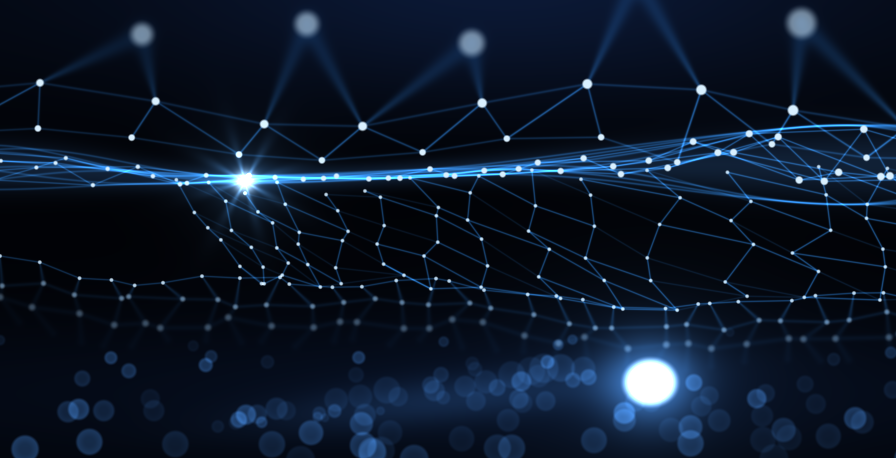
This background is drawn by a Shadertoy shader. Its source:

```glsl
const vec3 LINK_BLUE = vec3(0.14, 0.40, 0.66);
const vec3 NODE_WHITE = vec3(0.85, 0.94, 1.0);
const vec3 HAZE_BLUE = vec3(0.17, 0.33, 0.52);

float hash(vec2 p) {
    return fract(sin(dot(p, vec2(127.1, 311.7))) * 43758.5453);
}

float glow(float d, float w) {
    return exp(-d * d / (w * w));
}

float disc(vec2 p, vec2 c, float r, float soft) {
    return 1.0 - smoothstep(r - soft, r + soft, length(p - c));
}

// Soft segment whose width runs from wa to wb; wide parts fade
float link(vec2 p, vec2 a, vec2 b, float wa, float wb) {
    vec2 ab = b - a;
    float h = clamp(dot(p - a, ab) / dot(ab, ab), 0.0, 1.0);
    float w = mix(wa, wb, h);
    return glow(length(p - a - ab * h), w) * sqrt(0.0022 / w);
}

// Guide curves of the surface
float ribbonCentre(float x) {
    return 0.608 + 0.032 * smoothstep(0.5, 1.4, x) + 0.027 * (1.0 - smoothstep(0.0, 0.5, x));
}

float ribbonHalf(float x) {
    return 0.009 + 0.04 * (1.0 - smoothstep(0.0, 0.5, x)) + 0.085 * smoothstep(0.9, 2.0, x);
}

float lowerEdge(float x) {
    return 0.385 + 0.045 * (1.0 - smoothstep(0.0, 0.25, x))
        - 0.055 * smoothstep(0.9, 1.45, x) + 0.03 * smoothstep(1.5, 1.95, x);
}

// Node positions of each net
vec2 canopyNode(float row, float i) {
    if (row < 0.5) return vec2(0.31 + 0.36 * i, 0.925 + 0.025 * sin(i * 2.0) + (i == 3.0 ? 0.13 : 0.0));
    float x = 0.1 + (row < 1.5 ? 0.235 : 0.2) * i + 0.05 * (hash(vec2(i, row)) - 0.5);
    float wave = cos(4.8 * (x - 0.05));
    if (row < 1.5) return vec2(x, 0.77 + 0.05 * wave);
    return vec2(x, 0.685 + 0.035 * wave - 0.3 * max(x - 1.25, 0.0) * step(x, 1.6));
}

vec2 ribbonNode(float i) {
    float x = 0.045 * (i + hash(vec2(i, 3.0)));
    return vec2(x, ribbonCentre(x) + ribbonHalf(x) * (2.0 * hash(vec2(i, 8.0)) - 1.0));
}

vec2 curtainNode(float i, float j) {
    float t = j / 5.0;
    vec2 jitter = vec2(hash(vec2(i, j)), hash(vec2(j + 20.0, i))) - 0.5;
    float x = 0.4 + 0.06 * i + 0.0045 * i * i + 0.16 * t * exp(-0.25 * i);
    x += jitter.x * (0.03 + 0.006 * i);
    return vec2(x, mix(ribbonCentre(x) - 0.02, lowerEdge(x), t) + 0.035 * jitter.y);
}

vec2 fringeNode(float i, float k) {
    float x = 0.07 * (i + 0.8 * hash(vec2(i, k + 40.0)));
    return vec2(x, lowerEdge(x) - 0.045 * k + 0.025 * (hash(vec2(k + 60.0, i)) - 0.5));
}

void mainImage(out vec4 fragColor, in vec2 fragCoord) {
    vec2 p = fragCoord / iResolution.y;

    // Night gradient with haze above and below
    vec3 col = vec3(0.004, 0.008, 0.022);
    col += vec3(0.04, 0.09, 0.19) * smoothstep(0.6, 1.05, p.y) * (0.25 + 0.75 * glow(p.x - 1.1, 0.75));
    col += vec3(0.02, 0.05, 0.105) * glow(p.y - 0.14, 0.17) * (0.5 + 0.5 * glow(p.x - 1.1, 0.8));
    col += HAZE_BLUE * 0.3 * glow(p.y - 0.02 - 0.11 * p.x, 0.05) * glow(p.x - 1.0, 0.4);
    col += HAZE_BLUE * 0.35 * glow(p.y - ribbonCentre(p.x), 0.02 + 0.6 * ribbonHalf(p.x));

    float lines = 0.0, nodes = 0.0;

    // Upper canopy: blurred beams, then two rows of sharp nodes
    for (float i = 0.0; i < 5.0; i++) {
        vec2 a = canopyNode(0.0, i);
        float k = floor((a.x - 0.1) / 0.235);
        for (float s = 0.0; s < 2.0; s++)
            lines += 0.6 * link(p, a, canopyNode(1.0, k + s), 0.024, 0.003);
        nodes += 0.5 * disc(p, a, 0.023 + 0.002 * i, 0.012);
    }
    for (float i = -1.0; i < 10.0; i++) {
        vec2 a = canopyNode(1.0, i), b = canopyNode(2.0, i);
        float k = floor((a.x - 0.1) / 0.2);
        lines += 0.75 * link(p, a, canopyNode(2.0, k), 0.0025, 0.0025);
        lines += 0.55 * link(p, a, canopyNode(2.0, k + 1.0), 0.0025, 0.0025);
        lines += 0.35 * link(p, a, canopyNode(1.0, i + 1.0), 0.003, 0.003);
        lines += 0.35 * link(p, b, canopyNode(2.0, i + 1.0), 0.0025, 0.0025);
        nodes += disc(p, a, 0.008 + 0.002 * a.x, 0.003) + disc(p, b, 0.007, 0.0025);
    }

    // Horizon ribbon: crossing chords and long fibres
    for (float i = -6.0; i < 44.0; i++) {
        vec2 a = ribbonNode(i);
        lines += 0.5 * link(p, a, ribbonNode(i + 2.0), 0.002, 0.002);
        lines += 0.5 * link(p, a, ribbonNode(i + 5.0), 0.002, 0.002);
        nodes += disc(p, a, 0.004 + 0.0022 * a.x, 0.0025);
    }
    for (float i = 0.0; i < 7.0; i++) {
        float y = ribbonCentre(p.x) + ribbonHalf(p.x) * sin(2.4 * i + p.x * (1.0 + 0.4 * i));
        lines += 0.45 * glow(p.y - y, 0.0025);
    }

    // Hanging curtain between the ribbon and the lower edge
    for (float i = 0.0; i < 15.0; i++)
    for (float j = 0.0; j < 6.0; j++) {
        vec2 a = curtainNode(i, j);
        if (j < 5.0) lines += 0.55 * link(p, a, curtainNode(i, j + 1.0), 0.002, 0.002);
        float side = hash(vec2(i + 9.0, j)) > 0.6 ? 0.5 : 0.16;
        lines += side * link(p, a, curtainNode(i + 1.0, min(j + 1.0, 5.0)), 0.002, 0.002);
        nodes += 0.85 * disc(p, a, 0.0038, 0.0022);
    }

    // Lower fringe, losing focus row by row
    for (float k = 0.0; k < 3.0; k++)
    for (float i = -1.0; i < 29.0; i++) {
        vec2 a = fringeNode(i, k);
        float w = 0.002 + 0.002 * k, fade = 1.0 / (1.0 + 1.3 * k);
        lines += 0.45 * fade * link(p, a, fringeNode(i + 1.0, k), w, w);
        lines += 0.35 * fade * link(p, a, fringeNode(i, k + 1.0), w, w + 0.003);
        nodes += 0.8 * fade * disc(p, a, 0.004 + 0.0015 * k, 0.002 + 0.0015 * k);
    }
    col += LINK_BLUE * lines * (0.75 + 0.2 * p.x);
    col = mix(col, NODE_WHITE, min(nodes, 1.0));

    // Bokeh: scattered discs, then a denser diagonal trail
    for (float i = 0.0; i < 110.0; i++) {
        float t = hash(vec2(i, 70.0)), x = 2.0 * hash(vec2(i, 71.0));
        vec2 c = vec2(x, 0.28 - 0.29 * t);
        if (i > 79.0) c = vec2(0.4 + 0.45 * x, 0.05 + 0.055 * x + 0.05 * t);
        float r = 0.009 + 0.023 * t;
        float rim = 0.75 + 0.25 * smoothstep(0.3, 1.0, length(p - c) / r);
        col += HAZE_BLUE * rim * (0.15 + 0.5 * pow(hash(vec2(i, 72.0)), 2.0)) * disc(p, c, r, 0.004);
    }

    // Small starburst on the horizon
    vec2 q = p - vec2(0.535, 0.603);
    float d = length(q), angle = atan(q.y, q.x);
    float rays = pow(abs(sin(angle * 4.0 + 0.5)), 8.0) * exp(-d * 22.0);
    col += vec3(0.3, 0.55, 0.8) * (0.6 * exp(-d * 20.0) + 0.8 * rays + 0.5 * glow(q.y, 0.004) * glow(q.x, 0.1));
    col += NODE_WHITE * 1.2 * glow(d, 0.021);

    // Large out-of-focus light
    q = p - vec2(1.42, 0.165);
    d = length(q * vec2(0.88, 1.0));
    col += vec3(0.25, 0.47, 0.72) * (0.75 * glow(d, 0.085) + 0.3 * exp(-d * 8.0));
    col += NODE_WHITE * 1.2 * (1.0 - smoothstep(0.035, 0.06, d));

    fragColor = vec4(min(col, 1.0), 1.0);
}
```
...
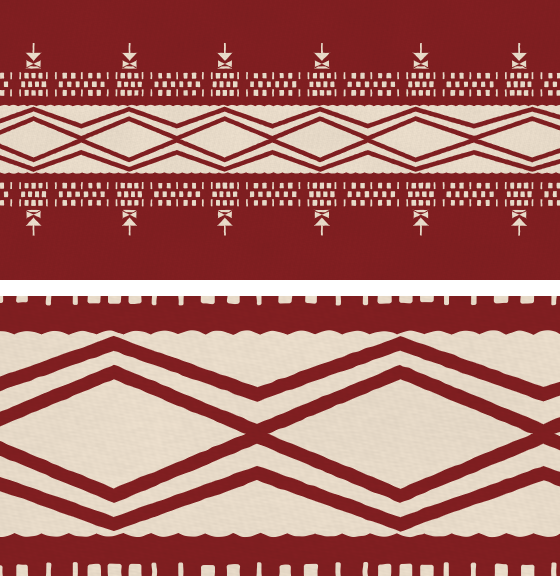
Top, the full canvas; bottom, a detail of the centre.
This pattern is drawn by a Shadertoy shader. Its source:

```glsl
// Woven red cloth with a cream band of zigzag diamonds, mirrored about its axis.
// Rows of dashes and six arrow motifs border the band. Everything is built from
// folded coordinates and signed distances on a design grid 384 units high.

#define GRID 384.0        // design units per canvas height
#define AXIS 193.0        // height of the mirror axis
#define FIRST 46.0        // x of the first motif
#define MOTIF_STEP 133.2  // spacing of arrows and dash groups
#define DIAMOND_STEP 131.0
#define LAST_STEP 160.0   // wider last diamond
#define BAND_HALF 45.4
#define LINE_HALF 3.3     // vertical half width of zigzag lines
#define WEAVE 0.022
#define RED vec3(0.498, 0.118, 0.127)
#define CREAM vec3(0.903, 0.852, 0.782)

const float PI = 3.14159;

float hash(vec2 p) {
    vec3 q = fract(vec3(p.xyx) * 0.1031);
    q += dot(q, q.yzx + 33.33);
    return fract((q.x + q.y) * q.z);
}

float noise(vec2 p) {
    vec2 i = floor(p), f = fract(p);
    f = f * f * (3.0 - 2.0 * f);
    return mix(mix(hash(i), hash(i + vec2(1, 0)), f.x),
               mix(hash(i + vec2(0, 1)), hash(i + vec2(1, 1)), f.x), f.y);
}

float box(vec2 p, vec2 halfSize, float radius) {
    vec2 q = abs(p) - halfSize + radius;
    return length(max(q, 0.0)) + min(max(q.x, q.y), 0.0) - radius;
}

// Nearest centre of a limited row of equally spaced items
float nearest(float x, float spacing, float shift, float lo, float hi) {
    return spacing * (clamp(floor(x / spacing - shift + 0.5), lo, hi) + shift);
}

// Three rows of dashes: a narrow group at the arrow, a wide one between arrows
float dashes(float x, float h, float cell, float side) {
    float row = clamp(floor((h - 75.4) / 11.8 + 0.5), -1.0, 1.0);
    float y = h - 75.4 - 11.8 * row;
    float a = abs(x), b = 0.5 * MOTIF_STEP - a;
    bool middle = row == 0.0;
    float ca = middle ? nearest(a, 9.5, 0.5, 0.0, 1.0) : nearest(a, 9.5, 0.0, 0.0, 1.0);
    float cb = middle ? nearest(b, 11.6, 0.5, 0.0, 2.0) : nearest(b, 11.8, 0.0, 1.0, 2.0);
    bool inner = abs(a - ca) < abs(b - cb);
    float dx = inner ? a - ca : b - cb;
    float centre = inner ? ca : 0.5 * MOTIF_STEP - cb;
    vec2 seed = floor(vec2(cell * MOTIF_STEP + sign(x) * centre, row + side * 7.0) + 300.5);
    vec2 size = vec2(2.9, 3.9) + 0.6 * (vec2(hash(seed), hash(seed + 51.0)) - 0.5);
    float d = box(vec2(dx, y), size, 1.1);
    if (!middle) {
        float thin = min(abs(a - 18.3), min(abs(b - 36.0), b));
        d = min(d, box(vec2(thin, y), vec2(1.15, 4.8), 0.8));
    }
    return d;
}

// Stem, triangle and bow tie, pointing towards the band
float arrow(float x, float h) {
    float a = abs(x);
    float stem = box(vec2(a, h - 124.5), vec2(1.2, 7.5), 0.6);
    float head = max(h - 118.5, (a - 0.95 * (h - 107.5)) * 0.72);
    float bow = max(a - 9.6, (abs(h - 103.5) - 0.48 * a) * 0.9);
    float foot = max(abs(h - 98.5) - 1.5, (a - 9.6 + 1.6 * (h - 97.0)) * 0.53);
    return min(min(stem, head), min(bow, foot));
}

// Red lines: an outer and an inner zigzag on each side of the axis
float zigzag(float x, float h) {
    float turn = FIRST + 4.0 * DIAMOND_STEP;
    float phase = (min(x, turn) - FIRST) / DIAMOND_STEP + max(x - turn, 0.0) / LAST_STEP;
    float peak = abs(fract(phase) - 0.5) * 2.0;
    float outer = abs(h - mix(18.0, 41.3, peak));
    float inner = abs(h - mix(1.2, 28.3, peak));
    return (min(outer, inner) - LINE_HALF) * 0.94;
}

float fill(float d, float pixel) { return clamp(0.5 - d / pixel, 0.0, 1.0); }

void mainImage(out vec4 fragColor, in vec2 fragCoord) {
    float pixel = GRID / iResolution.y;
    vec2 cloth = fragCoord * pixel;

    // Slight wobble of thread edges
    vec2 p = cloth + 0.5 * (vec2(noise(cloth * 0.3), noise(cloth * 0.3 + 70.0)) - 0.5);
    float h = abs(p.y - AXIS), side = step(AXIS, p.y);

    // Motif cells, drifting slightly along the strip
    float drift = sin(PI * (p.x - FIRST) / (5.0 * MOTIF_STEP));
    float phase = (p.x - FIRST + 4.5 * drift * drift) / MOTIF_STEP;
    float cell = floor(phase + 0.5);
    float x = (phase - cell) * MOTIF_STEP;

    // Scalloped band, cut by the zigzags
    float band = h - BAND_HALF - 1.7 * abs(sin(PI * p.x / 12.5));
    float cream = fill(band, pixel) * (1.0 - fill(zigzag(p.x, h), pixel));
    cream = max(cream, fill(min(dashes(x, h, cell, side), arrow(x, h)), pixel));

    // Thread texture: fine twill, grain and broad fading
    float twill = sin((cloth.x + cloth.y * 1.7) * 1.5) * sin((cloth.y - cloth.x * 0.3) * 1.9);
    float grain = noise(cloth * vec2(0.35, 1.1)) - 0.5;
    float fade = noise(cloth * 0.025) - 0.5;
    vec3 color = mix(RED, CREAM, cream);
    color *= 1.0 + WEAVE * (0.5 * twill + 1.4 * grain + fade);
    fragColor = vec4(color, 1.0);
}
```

Task goal =
Please give the number of lines above that include the string "glow", with nothing added.

The completed task =
10